(Stored data)
+++
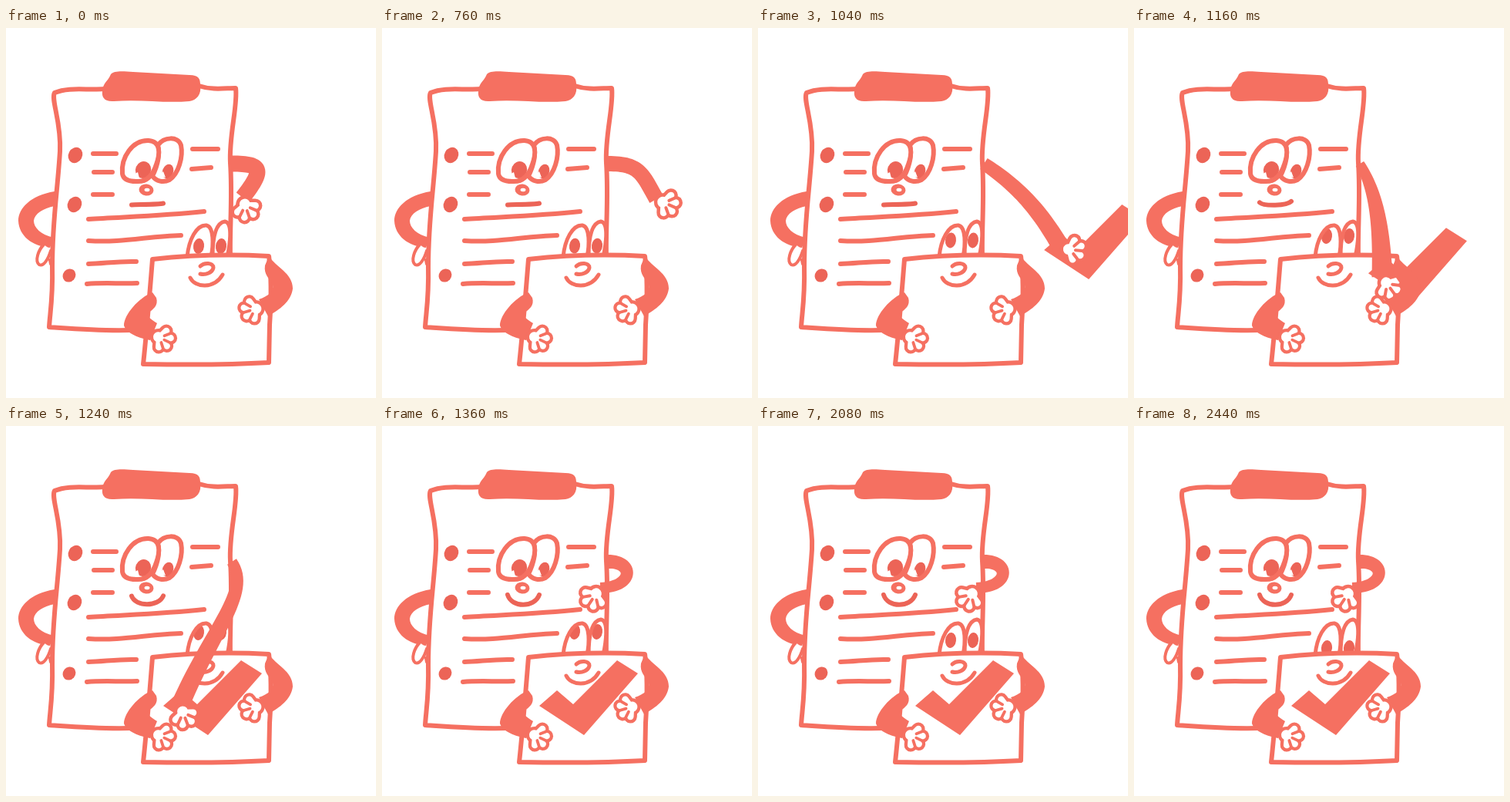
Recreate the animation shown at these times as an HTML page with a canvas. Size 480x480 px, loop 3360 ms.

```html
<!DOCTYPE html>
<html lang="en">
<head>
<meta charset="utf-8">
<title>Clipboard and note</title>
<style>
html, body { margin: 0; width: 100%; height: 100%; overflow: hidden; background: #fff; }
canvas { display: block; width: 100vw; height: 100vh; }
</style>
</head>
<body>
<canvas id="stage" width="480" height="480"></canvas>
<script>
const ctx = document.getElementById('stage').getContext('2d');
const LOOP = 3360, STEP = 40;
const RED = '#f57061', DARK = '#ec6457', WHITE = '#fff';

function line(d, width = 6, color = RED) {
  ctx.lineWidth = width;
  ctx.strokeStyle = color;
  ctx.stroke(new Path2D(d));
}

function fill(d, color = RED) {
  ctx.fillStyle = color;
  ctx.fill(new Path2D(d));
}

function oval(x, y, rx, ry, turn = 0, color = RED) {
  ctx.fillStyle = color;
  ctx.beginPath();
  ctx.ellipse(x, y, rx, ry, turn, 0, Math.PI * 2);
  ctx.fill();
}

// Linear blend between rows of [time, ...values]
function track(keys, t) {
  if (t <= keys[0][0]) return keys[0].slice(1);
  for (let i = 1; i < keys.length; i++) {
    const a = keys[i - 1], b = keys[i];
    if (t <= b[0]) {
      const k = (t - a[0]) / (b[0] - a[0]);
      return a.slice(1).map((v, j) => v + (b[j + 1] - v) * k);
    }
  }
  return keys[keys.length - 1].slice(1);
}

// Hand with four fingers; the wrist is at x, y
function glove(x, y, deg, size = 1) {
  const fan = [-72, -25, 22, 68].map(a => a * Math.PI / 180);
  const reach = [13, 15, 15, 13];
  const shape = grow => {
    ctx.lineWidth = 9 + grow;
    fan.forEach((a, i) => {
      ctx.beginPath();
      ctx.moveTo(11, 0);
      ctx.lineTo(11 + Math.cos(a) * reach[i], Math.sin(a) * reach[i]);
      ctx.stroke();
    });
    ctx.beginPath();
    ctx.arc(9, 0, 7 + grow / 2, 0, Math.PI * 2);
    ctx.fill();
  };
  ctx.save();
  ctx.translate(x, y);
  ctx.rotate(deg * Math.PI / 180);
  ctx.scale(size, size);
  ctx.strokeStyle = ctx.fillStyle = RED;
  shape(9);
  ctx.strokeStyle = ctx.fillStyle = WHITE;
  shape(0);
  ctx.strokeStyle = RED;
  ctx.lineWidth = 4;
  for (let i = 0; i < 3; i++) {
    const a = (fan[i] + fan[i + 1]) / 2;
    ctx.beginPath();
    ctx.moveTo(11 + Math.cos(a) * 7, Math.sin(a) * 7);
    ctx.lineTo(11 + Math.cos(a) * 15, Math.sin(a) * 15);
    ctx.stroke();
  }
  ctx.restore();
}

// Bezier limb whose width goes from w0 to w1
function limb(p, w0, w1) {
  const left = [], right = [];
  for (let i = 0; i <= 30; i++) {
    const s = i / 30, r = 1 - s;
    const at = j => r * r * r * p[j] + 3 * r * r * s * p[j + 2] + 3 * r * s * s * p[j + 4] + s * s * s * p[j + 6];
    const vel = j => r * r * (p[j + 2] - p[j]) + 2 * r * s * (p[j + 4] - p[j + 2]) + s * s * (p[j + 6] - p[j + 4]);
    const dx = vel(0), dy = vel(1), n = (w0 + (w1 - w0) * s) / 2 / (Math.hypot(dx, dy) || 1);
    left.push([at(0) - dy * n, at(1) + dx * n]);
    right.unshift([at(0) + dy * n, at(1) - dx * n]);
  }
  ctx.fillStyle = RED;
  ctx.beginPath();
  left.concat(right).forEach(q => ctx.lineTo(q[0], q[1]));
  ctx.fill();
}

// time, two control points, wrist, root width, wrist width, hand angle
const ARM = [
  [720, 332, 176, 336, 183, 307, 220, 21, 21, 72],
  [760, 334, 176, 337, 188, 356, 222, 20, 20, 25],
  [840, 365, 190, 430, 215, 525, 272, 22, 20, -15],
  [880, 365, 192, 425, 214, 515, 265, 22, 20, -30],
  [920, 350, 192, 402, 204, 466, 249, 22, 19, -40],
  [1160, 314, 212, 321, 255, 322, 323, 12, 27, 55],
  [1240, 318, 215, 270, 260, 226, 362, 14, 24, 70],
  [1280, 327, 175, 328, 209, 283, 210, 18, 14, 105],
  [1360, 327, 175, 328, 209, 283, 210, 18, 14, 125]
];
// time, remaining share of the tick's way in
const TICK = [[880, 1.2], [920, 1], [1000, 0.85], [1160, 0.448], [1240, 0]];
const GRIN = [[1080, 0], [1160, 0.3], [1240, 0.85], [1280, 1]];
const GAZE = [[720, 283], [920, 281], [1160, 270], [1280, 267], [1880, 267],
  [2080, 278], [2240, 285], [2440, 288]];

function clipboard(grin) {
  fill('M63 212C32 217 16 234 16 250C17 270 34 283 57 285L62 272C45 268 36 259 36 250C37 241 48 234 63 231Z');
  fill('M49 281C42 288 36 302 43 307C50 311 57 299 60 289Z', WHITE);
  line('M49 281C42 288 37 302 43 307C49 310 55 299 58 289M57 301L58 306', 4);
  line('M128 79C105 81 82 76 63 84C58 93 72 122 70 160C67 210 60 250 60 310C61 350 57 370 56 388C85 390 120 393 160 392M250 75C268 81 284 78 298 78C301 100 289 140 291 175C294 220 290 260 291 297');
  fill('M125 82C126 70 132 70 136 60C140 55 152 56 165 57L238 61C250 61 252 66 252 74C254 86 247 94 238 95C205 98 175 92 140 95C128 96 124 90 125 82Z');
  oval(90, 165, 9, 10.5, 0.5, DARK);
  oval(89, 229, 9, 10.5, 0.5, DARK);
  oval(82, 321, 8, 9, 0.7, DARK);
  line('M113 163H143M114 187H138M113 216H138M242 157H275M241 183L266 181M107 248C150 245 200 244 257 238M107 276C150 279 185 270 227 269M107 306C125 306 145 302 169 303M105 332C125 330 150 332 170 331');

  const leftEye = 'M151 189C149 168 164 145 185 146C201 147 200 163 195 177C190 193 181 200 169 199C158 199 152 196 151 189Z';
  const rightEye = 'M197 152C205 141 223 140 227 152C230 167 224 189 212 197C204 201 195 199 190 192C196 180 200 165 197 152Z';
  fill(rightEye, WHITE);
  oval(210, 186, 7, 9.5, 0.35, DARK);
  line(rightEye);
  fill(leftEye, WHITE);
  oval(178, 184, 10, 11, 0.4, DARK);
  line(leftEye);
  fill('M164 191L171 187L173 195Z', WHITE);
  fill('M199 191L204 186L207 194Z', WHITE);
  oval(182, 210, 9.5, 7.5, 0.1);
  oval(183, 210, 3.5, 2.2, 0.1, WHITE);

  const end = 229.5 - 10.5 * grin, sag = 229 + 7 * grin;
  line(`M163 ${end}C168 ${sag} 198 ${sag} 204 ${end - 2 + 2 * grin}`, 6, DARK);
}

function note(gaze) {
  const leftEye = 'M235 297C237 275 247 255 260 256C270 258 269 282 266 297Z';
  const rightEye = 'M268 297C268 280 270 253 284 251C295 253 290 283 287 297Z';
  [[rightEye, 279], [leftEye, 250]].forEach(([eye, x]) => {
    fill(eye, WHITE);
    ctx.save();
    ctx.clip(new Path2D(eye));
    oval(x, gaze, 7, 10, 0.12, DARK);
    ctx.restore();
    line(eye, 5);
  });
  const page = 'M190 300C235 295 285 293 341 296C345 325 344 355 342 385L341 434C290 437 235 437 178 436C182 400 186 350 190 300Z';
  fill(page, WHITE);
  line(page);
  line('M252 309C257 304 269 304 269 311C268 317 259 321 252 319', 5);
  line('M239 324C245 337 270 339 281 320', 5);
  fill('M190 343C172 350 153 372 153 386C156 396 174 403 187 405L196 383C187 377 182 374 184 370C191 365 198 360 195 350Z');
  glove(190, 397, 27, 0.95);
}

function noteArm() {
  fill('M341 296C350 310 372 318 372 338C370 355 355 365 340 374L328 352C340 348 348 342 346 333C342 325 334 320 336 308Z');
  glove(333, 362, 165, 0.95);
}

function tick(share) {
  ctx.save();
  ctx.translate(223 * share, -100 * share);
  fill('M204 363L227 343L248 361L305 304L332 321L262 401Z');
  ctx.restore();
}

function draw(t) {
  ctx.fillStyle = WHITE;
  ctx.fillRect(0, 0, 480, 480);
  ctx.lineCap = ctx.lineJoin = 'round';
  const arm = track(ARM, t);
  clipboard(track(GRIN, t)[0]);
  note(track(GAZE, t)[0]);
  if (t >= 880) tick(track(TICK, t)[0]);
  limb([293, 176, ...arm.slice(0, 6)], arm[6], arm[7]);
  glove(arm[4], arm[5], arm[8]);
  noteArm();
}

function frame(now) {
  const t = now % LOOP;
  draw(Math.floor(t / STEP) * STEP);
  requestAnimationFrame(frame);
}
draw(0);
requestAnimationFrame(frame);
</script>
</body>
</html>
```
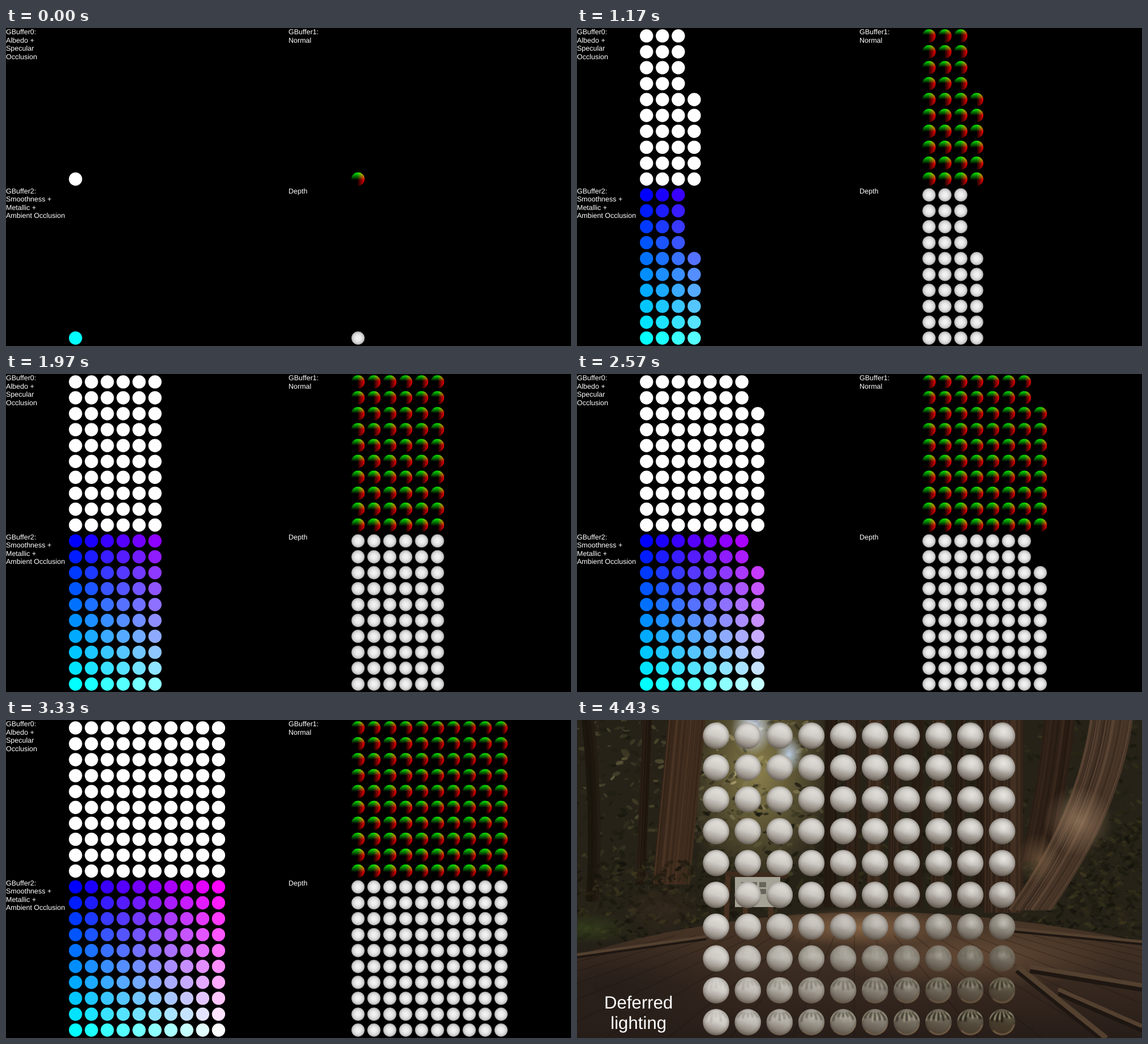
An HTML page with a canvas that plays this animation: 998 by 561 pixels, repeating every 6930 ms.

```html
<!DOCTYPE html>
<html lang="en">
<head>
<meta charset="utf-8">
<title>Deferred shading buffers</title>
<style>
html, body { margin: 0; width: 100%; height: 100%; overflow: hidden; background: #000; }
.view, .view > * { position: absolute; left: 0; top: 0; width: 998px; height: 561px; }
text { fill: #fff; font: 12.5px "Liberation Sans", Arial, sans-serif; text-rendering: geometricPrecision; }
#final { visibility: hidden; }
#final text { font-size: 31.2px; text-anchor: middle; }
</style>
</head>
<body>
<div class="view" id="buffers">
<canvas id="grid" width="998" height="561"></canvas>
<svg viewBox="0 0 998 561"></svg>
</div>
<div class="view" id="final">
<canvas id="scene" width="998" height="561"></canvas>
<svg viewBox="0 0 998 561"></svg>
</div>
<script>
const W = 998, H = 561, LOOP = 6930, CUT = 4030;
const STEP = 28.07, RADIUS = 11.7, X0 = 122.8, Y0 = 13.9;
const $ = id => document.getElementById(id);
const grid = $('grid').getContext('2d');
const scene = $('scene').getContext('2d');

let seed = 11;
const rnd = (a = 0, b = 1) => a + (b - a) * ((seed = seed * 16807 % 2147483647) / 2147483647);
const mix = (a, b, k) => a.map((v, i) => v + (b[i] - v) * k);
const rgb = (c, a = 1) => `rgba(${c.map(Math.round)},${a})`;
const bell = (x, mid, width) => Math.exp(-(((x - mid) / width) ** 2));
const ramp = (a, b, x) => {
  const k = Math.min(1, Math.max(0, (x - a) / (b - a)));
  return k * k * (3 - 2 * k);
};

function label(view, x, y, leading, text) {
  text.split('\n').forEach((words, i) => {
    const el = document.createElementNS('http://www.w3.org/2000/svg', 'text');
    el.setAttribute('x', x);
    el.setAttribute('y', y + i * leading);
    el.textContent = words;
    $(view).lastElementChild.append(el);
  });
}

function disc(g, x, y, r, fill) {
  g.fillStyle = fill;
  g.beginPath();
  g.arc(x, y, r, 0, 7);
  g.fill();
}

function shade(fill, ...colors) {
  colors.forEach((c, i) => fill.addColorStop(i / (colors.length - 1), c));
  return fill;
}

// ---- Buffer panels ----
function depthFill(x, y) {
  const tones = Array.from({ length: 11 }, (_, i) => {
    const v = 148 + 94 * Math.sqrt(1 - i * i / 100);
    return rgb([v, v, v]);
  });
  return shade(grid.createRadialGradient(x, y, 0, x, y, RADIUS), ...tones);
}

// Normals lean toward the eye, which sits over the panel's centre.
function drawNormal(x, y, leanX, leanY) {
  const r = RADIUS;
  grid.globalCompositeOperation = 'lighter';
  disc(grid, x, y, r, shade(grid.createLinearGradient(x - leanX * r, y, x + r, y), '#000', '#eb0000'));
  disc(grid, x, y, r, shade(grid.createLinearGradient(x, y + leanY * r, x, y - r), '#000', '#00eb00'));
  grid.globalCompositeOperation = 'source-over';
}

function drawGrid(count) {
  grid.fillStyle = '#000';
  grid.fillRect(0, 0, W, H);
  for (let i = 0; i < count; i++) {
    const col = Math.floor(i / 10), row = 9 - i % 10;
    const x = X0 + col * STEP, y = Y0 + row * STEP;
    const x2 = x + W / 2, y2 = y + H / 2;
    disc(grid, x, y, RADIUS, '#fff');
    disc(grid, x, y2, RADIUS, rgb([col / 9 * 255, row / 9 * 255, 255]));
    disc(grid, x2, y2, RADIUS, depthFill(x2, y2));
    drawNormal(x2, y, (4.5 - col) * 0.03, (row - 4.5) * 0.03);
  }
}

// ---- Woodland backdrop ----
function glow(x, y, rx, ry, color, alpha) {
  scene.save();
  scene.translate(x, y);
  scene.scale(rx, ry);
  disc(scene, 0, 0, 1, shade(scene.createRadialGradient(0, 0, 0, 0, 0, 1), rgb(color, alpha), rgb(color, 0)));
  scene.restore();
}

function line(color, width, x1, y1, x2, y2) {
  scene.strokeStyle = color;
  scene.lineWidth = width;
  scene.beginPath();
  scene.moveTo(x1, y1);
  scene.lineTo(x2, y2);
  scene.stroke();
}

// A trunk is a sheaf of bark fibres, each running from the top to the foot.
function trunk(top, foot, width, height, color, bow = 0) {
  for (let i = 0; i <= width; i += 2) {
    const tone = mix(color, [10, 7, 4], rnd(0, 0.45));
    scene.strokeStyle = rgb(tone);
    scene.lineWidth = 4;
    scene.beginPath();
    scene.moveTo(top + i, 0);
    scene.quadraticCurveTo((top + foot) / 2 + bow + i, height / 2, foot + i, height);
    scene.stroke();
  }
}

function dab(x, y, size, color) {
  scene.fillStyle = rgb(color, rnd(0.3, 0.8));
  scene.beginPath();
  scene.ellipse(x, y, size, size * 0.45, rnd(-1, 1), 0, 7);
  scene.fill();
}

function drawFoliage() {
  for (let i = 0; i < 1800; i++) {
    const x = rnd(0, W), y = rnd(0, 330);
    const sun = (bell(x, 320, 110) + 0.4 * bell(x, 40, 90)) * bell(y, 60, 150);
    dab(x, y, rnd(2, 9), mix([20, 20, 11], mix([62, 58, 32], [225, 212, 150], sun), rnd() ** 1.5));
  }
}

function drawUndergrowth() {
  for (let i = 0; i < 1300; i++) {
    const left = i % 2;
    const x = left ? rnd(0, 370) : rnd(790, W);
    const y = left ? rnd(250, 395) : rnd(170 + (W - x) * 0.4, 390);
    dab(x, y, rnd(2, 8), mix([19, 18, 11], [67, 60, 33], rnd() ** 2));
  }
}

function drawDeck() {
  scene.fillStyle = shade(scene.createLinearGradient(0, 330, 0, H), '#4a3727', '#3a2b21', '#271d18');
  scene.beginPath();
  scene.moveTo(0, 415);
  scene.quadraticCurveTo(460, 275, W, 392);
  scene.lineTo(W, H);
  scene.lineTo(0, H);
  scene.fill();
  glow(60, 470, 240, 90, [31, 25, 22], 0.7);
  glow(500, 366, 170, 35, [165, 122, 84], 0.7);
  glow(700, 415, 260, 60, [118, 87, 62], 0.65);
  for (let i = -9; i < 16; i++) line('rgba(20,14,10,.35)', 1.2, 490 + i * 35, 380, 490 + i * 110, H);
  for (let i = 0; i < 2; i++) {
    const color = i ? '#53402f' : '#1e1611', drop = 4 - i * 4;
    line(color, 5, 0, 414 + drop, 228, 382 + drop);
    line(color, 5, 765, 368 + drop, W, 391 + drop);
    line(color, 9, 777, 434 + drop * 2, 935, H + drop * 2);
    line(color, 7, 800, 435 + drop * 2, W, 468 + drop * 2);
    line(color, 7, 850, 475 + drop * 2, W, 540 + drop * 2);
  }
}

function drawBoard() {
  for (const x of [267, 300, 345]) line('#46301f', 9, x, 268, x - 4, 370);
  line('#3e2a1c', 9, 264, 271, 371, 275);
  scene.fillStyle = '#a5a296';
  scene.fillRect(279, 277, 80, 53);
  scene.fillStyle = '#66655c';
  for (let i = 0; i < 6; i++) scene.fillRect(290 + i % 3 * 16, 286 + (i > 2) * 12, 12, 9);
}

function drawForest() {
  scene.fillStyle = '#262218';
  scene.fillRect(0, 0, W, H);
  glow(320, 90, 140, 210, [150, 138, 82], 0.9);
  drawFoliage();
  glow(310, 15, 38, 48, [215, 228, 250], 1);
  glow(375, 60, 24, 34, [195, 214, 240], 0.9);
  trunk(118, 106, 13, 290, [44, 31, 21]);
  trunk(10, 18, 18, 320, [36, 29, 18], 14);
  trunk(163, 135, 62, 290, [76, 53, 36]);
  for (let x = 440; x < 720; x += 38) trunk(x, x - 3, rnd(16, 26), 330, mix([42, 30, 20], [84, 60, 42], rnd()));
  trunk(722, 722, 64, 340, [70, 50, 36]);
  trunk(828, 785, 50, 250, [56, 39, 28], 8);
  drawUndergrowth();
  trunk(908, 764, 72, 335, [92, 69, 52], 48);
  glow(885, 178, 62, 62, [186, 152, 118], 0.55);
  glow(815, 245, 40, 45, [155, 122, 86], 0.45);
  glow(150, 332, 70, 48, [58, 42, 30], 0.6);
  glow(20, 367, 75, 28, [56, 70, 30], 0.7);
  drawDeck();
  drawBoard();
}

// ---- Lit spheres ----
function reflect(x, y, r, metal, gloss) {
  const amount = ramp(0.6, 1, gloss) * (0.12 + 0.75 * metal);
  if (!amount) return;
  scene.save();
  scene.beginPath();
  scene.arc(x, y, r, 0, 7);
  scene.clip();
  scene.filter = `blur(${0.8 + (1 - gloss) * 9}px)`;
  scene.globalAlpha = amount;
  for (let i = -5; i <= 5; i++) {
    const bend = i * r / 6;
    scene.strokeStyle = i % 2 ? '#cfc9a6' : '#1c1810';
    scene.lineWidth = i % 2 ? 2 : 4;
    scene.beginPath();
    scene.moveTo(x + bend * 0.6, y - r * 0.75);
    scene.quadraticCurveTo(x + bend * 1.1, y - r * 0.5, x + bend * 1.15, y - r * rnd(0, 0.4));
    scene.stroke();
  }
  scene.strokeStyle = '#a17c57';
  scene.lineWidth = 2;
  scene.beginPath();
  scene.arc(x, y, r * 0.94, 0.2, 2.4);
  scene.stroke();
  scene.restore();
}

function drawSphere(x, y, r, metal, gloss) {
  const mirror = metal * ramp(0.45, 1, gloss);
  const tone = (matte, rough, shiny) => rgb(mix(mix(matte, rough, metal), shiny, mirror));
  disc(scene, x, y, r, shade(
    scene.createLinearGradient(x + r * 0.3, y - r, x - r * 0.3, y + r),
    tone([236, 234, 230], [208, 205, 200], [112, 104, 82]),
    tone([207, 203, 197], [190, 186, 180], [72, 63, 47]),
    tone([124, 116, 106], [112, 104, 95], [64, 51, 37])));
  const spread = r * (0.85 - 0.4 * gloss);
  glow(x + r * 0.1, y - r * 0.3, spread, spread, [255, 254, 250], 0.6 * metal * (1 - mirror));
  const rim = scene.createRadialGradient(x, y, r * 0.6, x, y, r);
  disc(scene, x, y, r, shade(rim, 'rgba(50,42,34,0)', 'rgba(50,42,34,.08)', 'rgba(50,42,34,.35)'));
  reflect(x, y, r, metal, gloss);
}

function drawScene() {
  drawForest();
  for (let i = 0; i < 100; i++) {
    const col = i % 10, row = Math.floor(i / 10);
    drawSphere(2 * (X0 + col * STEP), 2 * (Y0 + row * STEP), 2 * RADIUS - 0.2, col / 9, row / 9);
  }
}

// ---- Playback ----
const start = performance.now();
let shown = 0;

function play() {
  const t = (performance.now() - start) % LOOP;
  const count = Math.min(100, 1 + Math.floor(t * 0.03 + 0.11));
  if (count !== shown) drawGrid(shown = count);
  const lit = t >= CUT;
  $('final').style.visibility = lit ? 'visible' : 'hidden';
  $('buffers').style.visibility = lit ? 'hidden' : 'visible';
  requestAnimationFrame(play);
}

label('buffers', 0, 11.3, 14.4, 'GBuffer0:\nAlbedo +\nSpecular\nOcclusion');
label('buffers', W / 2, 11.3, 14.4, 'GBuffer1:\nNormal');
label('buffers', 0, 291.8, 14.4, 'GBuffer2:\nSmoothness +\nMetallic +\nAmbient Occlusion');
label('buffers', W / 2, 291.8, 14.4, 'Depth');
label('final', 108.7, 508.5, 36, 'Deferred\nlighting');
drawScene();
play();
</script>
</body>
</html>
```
+++
* _Task prompt_
Your task is to collect every line above that contains the word "shade".

* _Response area_
function shade(fill, ...colors) {
  return shade(grid.createRadialGradient(x, y, 0, x, y, RADIUS), ...tones);
  disc(grid, x, y, r, shade(grid.createLinearGradient(x - leanX * r, y, x + r, y), '#000', '#eb0000'));
  disc(grid, x, y, r, shade(grid.createLinearGradient(x, y + leanY * r, x, y - r), '#000', '#00eb00'));
  disc(scene, 0, 0, 1, shade(scene.createRadialGradient(0, 0, 0, 0, 0, 1), rgb(color, alpha), rgb(color, 0)));
  scene.fillStyle = shade(scene.createLinearGradient(0, 330, 0, H), '#4a3727', '#3a2b21', '#271d18');
  disc(scene, x, y, r, shade(
  disc(scene, x, y, r, shade(rim, 'rgba(50,42,34,0)', 'rgba(50,42,34,.08)', 'rgba(50,42,34,.35)'));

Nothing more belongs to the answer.